Tuesday, September 2, 2008

A Marine comments on Security and Justice

Gonzales won't face charges for mishandling info - Yahoo! News

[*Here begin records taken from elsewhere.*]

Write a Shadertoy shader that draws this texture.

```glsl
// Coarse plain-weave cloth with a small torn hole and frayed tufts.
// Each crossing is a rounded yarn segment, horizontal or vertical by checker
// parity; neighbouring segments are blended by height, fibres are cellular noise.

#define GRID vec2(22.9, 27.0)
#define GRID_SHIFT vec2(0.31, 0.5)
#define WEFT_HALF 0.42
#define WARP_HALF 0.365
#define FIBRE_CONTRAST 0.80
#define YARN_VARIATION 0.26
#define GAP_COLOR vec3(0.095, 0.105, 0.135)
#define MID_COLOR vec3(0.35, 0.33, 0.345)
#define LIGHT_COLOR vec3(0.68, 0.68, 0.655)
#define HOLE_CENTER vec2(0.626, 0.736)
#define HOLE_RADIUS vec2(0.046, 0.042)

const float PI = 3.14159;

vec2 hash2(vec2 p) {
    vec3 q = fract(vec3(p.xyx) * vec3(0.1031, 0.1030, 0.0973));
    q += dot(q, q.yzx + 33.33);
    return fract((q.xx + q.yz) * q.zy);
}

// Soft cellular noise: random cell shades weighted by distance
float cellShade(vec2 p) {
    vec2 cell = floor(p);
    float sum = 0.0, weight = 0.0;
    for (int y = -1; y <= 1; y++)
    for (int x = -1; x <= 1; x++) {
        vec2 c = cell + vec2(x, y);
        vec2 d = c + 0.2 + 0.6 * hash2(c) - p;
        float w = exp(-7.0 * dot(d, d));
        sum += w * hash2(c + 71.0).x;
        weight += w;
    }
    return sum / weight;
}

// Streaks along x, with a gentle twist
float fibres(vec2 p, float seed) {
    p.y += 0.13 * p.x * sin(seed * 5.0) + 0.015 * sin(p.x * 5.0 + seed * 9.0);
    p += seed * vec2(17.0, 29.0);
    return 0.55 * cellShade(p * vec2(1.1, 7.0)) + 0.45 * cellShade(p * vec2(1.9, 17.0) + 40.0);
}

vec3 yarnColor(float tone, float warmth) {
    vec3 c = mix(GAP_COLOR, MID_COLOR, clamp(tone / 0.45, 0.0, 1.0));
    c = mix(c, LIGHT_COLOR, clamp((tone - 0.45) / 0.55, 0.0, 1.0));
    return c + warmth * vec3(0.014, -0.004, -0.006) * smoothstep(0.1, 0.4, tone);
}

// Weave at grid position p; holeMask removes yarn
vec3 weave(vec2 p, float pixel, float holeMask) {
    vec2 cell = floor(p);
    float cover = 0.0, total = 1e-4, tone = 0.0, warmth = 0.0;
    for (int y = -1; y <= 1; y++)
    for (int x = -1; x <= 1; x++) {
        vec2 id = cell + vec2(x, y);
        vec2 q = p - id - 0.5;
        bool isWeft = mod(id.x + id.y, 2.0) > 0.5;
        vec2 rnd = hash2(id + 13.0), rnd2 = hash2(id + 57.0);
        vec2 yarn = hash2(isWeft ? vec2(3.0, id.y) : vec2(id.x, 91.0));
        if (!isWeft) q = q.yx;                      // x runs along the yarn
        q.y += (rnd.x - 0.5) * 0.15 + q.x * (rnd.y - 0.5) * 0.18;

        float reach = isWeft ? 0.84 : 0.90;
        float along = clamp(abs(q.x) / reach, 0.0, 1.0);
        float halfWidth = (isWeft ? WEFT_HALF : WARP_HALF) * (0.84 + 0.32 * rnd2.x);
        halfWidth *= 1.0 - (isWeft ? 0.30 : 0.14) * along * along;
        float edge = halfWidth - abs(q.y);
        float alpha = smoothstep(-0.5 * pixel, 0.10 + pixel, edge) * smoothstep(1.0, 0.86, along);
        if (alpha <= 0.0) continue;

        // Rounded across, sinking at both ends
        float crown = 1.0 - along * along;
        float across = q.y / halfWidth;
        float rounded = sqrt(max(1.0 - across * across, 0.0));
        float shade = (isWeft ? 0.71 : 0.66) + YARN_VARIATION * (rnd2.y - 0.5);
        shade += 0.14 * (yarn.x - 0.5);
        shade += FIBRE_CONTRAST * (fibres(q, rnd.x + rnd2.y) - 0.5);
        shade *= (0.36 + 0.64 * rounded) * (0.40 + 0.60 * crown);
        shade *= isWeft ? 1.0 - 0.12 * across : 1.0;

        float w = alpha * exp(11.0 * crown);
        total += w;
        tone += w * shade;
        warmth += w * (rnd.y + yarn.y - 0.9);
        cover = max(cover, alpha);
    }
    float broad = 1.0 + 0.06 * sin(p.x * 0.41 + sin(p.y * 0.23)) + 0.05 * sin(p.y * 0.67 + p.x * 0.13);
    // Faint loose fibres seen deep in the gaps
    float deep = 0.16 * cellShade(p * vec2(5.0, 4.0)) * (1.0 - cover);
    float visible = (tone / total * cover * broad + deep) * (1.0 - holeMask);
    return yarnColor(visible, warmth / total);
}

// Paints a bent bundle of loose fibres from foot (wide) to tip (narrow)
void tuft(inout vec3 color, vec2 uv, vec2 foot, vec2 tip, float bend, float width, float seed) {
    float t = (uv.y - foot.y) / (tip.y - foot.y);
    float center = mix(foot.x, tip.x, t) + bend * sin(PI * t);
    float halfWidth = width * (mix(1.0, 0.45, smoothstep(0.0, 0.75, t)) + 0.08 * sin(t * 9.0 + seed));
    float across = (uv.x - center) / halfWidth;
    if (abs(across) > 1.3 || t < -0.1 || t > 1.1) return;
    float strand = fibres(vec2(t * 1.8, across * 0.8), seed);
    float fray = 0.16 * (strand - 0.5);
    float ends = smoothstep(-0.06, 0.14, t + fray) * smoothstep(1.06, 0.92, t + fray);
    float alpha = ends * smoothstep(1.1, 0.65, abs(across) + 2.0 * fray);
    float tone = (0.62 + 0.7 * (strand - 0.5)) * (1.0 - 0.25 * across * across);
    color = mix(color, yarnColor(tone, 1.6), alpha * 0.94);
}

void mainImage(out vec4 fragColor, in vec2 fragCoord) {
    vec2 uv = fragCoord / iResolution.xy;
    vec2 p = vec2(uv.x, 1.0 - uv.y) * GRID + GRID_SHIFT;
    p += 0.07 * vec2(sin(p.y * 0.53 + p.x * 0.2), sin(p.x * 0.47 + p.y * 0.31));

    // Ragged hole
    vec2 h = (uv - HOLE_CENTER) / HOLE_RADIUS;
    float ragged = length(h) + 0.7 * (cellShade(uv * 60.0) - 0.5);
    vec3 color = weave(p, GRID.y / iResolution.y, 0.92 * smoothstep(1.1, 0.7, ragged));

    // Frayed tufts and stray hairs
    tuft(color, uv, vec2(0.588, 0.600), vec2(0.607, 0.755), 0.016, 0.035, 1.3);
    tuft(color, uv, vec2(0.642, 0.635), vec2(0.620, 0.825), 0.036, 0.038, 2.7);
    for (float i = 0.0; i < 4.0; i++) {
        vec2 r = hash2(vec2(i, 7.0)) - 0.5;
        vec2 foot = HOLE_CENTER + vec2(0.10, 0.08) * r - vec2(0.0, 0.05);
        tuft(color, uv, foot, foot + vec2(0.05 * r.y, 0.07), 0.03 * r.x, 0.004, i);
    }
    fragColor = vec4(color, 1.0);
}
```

I have attached a yahoo news story that I find to be important based upon my experience in the Marine Corps. While in the Marine Corps, I was tasked with the use, handling, transportation, and security of Top Secret/SCI government material/information. While in the Marine Corps I received annual classes and workshops on how to handle top secret material. There are very strict rules about these types of things. For example, certain things can not be taken out of specific rooms. Certain things can not be stored overnight unless in an approved safe with two AWAKE marines guarding it, and all sensitive material was accounted for every night before we went home (unless we were overseas, in which case it was accounted for before we all got to sleep except for the two marines that stayed up all night guarding it) The Marines that I was deployed with in Iraq, in Lebanon, in Kuwait, in Haiti, and in Jordan all followed these steps because we knew how important our nat'l security was. Now, I want to make clear that these steps were not followed only overseas. Marines have been threatened with jail time if these specific guidelines were not followed...whether you were in North Carolina, Virginia, Iraq, or Afghanistan.
The fact that Alberto Gonzalez took top secret material home with him surprises me...and not a lot of things surprise me anymore. The fact that he kept this material in an unlocked briefcase surprises me. THe fact that his attorneys said that the former Attorney General of this United States did not know the proper procedure for storing these sensitive materials surprises me. And the fact that he is not being prosecuted for it surprises me.
The way I see it, if the top law enforcing officer in the country (the Attorney General) can not be held accountable for the national security breaches committed, then who can be? Who should know the law better than he?
In my opinion, this is another stellar example of this administration picking under qualified nominees to fill high government positions. There needs to be some responsibility, and there needs to be some resolution. There is no excuse for bringing TOP SECRET material out of a secured, safe government building to catch up on your work at home. That is lazy, that is careless, and that puts all Americans at risk. But I guess its just business as usual for this administration. I keep forgetting this is the same administration that leaked the name of a CIA agent for political purposes.
Anthony Maroun
IVAW Gainesville